## [What to produce]
Only lines holding "squares" are wanted; copy each of them from the records below.

··· Input ···

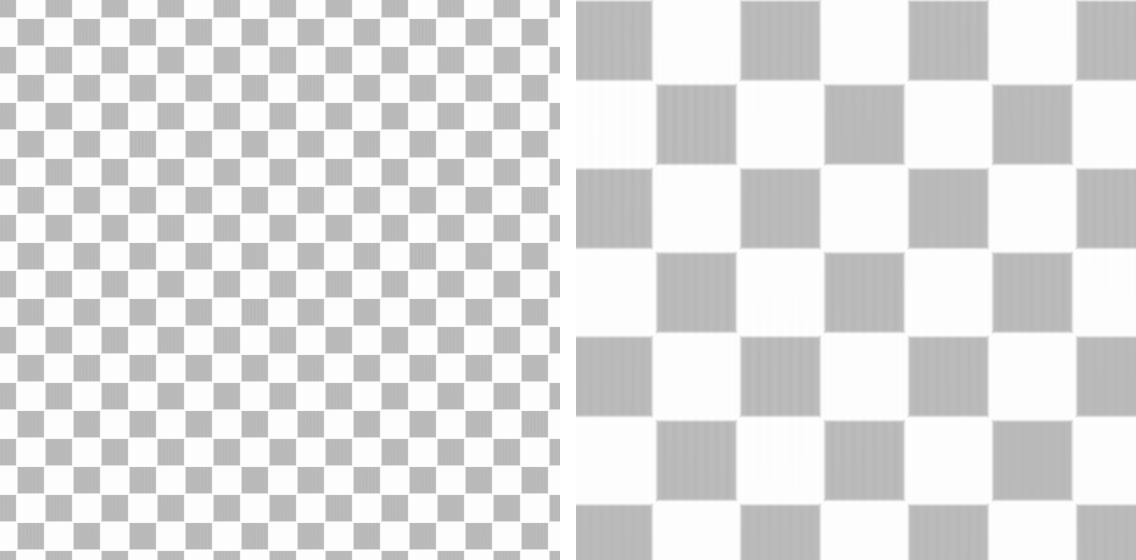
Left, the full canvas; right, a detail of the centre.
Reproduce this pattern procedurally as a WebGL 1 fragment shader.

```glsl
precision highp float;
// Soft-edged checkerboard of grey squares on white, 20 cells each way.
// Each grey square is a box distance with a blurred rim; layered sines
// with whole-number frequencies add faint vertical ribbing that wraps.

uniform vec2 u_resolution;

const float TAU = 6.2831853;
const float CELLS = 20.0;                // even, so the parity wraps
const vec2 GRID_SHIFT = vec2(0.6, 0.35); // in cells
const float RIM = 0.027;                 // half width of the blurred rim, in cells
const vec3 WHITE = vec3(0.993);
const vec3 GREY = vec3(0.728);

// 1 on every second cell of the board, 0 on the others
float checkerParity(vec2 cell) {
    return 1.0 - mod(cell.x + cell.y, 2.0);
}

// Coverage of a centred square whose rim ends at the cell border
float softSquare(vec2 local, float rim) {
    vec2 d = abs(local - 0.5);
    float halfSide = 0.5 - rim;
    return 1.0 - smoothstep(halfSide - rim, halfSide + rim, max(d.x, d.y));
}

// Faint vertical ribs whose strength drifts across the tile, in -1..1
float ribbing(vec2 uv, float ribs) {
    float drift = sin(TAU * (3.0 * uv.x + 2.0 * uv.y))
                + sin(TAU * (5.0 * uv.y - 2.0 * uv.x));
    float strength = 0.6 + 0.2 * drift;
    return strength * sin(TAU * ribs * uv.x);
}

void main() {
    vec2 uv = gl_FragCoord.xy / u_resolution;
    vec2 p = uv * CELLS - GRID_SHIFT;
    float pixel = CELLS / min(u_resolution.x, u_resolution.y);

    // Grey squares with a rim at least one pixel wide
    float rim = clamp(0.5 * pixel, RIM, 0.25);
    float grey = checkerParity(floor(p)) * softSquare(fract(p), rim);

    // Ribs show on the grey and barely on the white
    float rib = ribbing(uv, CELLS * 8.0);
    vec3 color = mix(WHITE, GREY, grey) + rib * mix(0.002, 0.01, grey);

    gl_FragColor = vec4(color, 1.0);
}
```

···

## [Response to the exercise]
// Soft-edged checkerboard of grey squares on white, 20 cells each way.
    // Grey squares with a rim at least one pixel wide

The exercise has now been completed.